Yoshitomo Nara

Born in 1959 in Hirosaki, Japan, Yoshitomo Nara is one of the most influential artists to emerge from Japan during the Pop art movement of the nineties. Yoshitomo Nara's paintings and sculpture of stylized cartoon children and animals evoke a range of memories from childhood, "both sad and fantastic." Since his initial U.S. solo exhibition at Blum & Poe Gallery he has had one-man shows at the Institut fur Moderne Kunst Nurnberg, the Museum of Contemporary Art Chicago, and the Yokohama Museum of Art. His work was recently included in "Super Flat" at the MOCA Gallery at the Pacific Design Center in West Hollywood and at PS1 Contemporary Art Center in New York.

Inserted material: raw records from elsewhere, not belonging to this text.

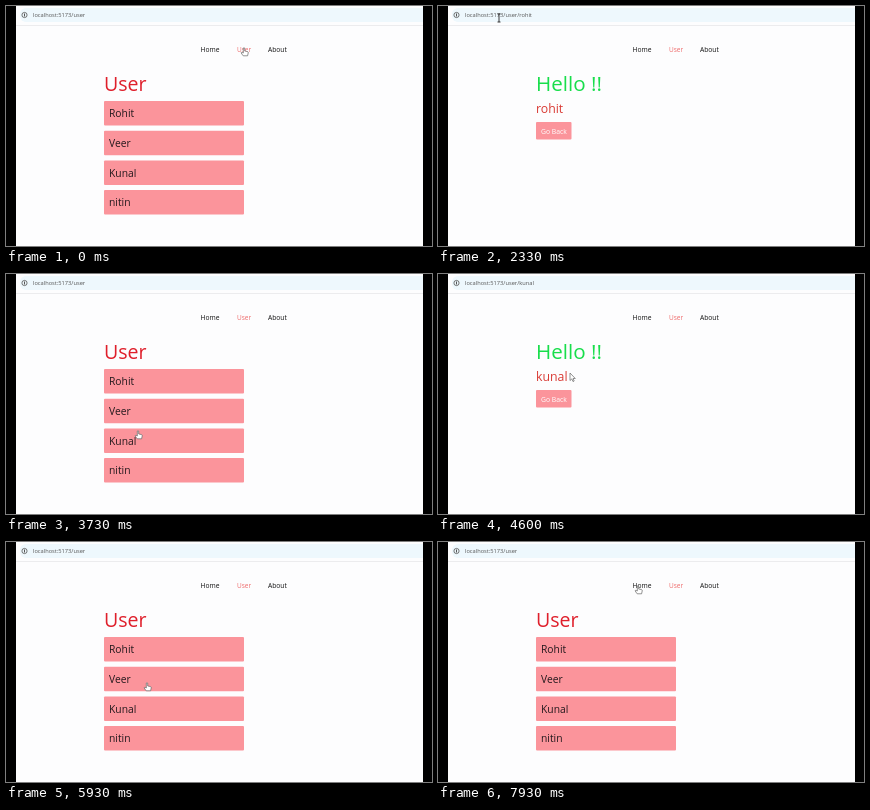
Animation, 426 px wide and 240 px high, one loop 8000 ms. Source, as an HTML page with a canvas:

```html
<!DOCTYPE html>
<html lang="en">
<head>
<meta charset="utf-8">
<title>User routes</title>
<style>
  html, body { margin: 0; width: 100%; height: 100%; overflow: hidden; background: #000; }
  canvas { display: block; width: 426px; height: 240px; }
</style>
</head>
<body>
<canvas id="stage" width="426" height="240"></canvas>
<script>
const ctx = document.getElementById('stage').getContext('2d');
const LOOP = 8000, STEP = 1000 / 15;
const TRAVEL = 600, CLICK_DELAY = 150;
const USERS = ['Rohit', 'Veer', 'Kunal', 'nitin'];
const PINK = '#fb949b';
const LEFT = 98;
const rowY = i => 95 + i * 29.7;

const spots = {
  userLink: { x: 238, y: 42, kind: 'hand' },
  homeLink: { x: 200, y: 44, kind: 'hand' },
  firstRow: { x: 132, y: 106, kind: 'hand' },
  secondRow: { x: 141, y: 141, kind: 'hand' },
  thirdRow: { x: 132, y: 157, kind: 'hand' },
  name: { x: 132, y: 99, kind: 'arrow' },
  button: { x: 121, y: 128, kind: 'arrow' },
  address: { x: 61, y: 12, kind: 'beam' }
};

// The pointer reaches each spot at `at`; a click there opens a profile, or the list if ''.
const visits = [
  { at: 0, spot: spots.userLink },
  { at: 650, spot: spots.firstRow, opens: 'rohit' },
  { at: 1300, spot: spots.button },
  { at: 2300, spot: spots.address },
  { at: 3050, spot: spots.button, opens: '' },
  { at: 3700, spot: spots.thirdRow, opens: 'kunal' },
  { at: 4600, spot: spots.name },
  { at: 5000, spot: spots.address },
  { at: 5400, spot: spots.button, opens: '' },
  { at: 5900, spot: spots.secondRow },
  { at: 7800, spot: spots.homeLink }
];

function text(value, x, y, size, color) {
  ctx.font = `${size}px "Open Sans", "Noto Sans", sans-serif`;
  ctx.fillStyle = color;
  ctx.fillText(value, x, y);
}

function box(x, y, w, h, color, radius = 0) {
  ctx.fillStyle = color;
  ctx.beginPath();
  ctx.roundRect(x, y, w, h, radius);
  ctx.fill();
}

function drawBrowser(name) {
  box(0, 0, 426, 240, '#000');
  box(10, 0, 407, 240, '#fdfdfe');
  box(14, 2, 403, 14, '#eef8fd', [6, 0, 0, 6]);
  box(10, 19, 407, 1, '#ececee');
  ctx.strokeStyle = '#555';
  ctx.lineWidth = 0.8;
  ctx.beginPath();
  ctx.arc(18.5, 9, 2.6, 0, Math.PI * 2);
  ctx.stroke();
  box(18, 7.5, 1, 3, '#555');
  text('localhost:5173/user' + (name && '/' + name), 27, 11, 5.7, '#555');
  text('Home', 194.5, 45.5, 6.7, '#111');
  text('User', 231, 45.5, 6.5, '#ee6b6b');
  text('About', 262, 45.5, 6.7, '#111');
}

function drawList() {
  text('User', LEFT, 85, 19.6, '#df1f2b');
  USERS.forEach((user, i) => {
    box(LEFT, rowY(i), 140, 24.5, PINK, 1);
    text(user, LEFT + 5, rowY(i) + 16.2, 10.3, '#22181c');
  });
}

function drawProfile(name) {
  text('Hello !!', LEFT, 85, 20.6, '#18de4b');
  text(name, LEFT, 106.5, 12.3, '#d93a34');
  box(LEFT, 116, 35.5, 17.5, PINK, 1);
  text('Go Back', LEFT + 5, 127.5, 6.8, '#fff');
}

const shapes = {
  arrow: new Path2D('M0 0V7.5L1.8 5.9 3 8.6 4.2 8 3 5.5H5.3Z'),
  hand: new Path2D('M-.7 0Q0-.8.7 0V3L3.6 3.6Q4.4 3.8 4.2 5L3.6 7.8H-.8L-3 4.8Q-2.6 3.8-.7 5Z'),
  beam: new Path2D('M-1.5-4H1.5M0-4V4M-1.5 4H1.5')
};

function drawPointer(x, y, kind) {
  const beam = kind === 'beam';
  ctx.save();
  ctx.translate(x, y);
  ctx.fillStyle = '#fff';
  ctx.strokeStyle = beam ? '#222' : '#666';
  ctx.lineWidth = beam ? 0.9 : 0.7;
  if (!beam) ctx.fill(shapes[kind]);
  ctx.stroke(shapes[kind]);
  ctx.restore();
}

function pointerAt(t) {
  const i = visits.findLastIndex(v => v.at <= t);
  const from = visits[i], to = visits[i + 1] || from;
  const leave = Math.max(from.at + CLICK_DELAY, to.at - TRAVEL);
  const u = Math.max(0, t - leave) / Math.max(1, to.at - leave);
  const k = to === from ? 0 : u * u * (3 - 2 * u);
  const mix = axis => from.spot[axis] + (to.spot[axis] - from.spot[axis]) * k;
  const kind = k < 0.08 ? from.spot.kind : k > 0.92 ? to.spot.kind : 'arrow';
  return [mix('x'), mix('y'), kind];
}

function pageAt(t) {
  const click = visits.findLast(v => 'opens' in v && v.at + CLICK_DELAY <= t);
  return click ? click.opens : '';
}

function frame(now) {
  const t = Math.floor((now % LOOP + 4) / STEP) * STEP % LOOP;
  const name = pageAt(t);
  drawBrowser(name);
  if (name) drawProfile(name);
  else drawList();
  drawPointer(...pointerAt(t));
  requestAnimationFrame(frame);
}
requestAnimationFrame(frame);
</script>
</body>
</html>
```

Yoshitomo Nara's work is influenced by Japanese comic books (manga) but he is unique in the contemporary art scene here for bedeviling his typically cute and vulnerable figures with a horror like image. Nara's tapping into horror through the medium of the innocent child is particularly poignant in Japan's controlled society of rigid language and social structures, especially considering recent shockingly violent crimes in Japan involving children as the aggressors. Nara's work really instills the viewer with a juxtaposition of the innocence of children and the evil nature of humanity, or the fall from grace. Nara is also a Pop artist, representing works from his generations youth, and mass producing them for your home.